EO 20-71 provided for this prohibition to be suspended under certain conditions, among those that the alcoholic beverages sold be “in a sealed container for consumption off-premises” and that food be included with the same order as the alcoholic beverage.

The order also specified that stores and vendors currently providing sealed containers of alcoholic beverages for off-premises consumption are allowed to continue these sales for off-premises consumption.

Prohibition on non-emergency medical surgeries/procedures

In order to conserve medical supplies and resources for response to the COVID-19 emergency, Gov. DeSantis directed in another March 20 executive order (EO 20-72) that health care practitioners refrain from providing any surgery or procedure that is “medically unnecessary, non-urgent or non-emergency…”

“Accordingly, all health care practitioners licensed in the State of Florida, including dentists, shall immediately cease performing these elective services,” according to the order.
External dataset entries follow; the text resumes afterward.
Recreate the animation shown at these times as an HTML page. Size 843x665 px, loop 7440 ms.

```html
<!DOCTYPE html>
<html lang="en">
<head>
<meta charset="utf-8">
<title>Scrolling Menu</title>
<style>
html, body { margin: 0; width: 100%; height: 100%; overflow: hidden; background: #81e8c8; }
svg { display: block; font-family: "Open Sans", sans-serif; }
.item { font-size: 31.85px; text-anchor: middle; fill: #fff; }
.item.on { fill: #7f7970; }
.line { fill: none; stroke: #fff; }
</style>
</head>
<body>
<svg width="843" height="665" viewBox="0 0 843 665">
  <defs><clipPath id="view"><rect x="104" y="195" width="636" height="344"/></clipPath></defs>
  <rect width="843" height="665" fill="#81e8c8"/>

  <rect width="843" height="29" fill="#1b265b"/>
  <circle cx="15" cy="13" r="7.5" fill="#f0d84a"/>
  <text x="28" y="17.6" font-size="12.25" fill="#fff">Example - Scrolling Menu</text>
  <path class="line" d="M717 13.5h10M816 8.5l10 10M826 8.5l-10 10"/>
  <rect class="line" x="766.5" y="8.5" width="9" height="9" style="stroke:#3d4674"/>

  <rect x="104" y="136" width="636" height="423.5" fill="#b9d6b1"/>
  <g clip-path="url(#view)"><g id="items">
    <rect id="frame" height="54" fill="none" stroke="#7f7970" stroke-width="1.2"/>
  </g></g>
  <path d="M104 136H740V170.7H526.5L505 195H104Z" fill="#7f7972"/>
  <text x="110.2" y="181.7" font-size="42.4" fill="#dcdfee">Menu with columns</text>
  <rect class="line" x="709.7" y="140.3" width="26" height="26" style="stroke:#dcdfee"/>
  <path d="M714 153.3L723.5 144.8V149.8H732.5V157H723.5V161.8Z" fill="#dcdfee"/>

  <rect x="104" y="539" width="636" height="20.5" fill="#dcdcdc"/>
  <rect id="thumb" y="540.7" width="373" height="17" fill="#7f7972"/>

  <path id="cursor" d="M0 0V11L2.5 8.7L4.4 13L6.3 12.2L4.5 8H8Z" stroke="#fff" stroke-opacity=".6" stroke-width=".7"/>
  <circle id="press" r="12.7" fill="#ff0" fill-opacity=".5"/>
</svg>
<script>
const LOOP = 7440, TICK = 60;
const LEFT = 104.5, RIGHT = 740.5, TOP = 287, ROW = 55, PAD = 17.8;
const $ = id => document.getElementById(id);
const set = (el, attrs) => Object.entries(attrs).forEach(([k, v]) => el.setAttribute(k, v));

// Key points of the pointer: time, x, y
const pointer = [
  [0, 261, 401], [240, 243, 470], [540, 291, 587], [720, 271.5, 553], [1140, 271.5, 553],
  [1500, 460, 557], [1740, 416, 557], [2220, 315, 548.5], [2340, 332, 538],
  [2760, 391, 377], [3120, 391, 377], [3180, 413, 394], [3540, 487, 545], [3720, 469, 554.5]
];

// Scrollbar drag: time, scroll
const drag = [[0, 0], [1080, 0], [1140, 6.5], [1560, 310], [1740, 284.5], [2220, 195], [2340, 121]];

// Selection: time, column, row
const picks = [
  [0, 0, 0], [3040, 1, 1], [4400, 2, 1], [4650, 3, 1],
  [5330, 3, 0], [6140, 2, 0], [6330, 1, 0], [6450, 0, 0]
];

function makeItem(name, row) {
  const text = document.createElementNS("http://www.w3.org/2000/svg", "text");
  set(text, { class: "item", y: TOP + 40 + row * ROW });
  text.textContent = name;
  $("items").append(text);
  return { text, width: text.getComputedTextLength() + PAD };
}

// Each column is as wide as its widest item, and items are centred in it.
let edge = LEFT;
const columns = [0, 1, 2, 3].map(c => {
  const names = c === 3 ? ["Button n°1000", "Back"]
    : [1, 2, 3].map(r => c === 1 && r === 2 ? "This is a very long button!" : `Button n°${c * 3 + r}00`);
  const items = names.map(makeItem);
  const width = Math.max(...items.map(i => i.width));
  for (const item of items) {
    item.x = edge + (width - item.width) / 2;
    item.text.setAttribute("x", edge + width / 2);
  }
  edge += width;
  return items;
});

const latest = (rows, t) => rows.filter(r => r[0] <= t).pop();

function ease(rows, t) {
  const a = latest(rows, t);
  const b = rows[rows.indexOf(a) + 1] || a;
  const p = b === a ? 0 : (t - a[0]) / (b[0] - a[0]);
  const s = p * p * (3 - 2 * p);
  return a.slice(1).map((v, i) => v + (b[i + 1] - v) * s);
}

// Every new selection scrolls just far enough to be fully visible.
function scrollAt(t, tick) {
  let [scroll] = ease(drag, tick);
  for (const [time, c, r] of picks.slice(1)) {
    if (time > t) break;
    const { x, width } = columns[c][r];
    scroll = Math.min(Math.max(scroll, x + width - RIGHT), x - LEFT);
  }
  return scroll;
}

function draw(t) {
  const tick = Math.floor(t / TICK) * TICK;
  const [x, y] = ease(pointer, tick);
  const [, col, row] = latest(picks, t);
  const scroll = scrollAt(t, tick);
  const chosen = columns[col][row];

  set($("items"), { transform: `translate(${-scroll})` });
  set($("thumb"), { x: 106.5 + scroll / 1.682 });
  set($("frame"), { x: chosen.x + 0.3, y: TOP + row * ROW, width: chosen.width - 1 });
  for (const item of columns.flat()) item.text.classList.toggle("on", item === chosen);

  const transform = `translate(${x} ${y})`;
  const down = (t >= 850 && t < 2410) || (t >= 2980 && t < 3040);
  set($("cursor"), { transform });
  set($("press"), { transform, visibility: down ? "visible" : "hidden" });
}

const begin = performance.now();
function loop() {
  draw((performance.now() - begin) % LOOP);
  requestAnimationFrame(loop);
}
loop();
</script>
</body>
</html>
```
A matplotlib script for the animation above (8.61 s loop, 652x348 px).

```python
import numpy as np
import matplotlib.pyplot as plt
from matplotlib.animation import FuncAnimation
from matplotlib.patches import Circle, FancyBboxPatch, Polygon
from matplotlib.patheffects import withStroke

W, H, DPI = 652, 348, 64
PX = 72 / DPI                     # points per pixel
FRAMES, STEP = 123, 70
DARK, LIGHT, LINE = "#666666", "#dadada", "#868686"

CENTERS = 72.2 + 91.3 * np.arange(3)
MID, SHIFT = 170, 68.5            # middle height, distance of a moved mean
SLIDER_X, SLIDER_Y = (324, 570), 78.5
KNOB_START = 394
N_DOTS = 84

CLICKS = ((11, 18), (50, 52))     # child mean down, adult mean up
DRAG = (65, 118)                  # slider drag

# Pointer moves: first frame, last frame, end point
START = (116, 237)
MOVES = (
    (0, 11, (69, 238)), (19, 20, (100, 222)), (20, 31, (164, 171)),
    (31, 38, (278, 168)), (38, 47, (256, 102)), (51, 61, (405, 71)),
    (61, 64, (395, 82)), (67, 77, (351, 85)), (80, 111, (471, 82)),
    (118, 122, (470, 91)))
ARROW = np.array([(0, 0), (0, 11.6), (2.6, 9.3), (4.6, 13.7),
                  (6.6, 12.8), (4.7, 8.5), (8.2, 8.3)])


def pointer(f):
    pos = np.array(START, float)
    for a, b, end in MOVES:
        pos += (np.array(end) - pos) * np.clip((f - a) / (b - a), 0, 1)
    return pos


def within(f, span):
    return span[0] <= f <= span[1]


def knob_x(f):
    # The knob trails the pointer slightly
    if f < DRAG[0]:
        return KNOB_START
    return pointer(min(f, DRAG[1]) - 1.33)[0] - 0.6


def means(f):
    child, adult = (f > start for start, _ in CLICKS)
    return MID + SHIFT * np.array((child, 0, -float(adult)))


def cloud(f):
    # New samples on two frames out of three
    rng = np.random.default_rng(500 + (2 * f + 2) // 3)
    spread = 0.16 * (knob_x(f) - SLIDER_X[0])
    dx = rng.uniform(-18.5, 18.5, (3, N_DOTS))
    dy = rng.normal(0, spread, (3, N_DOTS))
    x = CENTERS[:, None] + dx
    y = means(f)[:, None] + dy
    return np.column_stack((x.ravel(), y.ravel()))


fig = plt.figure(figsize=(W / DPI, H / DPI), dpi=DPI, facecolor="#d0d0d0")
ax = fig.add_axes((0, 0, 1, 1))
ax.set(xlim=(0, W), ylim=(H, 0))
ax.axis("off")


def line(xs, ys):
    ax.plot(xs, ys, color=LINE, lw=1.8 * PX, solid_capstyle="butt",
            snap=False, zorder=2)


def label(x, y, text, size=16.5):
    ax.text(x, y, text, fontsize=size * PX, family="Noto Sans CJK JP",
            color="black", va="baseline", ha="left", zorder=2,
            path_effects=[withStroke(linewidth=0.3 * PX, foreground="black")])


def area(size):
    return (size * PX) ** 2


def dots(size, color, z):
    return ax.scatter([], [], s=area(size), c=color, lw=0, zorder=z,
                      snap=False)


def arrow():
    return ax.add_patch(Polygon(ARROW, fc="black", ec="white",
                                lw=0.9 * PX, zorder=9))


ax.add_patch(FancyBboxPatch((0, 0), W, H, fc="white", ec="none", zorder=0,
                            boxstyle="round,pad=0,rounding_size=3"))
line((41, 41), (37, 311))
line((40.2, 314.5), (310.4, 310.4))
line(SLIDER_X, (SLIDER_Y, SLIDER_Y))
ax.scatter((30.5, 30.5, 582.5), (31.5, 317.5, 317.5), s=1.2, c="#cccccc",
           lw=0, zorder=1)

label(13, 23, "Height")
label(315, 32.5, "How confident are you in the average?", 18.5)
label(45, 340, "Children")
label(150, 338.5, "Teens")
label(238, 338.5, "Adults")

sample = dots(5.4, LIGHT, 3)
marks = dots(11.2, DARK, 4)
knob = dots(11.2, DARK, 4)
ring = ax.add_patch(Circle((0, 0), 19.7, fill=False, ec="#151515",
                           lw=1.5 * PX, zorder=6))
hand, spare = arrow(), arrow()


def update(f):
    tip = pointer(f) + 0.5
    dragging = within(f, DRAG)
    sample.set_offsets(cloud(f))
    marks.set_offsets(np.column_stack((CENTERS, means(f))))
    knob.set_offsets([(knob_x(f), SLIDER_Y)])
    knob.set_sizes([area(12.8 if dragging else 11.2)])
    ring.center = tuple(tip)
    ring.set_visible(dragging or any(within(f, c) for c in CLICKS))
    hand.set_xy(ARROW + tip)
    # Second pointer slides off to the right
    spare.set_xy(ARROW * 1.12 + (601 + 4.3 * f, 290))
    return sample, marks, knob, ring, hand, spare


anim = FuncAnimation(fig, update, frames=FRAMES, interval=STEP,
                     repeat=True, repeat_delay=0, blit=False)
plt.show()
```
The order lists some endoscopy, most cataract and lens surgeries, non-urgent spine and orthopedic surgeries, and cosmetic procedures as being among procedures to be delayed while the order remains in effect.

Broward County and Palm Beach County closures

Also issued on March 20 was an executive order applying to Broward and Palm Beach counties.

Gov. DeSantis noted in the order (EO 20-70) that the two counties “seek to harmonize with Miami-Dade County which has already restricted access to venue and closed its beaches to public access due to the risk of community spread (of COVID-19).”

The order directs the closing of on-premise services to customers at all Broward County and Palm Beach County restaurants, bars, banquet halls, breweries, cafeterias and any other alcohol and/or food service businesses with seating for more than 10 people. The measure however provides for the businesses to operate their kitchens for delivery services.

For grocery stores, pharmacies, gas stations and convenience stores with seating for 10 people for alcohol and/or food service, the order’s restrictions apply to the sections of the business providing these services.

Exempted from the order are restaurants in connection with “essential services” such as airports, port facilities, and hospitals.

The order also provides for the closure of not only beaches within the two counties but movie theaters, concert houses, auditoriums, playhouses, bowling alleys, arcades, and gyms. 

Residential building amenity gyms, those in fire or police stations, those within single-occupant office buildings, and those set up for 10 persons or less in connection with hotels are exempt from the order.

EO 20-70 provides for administrators of the two counties to modify or remove the stated closures.

The executive orders may be viewed online at: https://www.flgov.com/2020-executive-orders/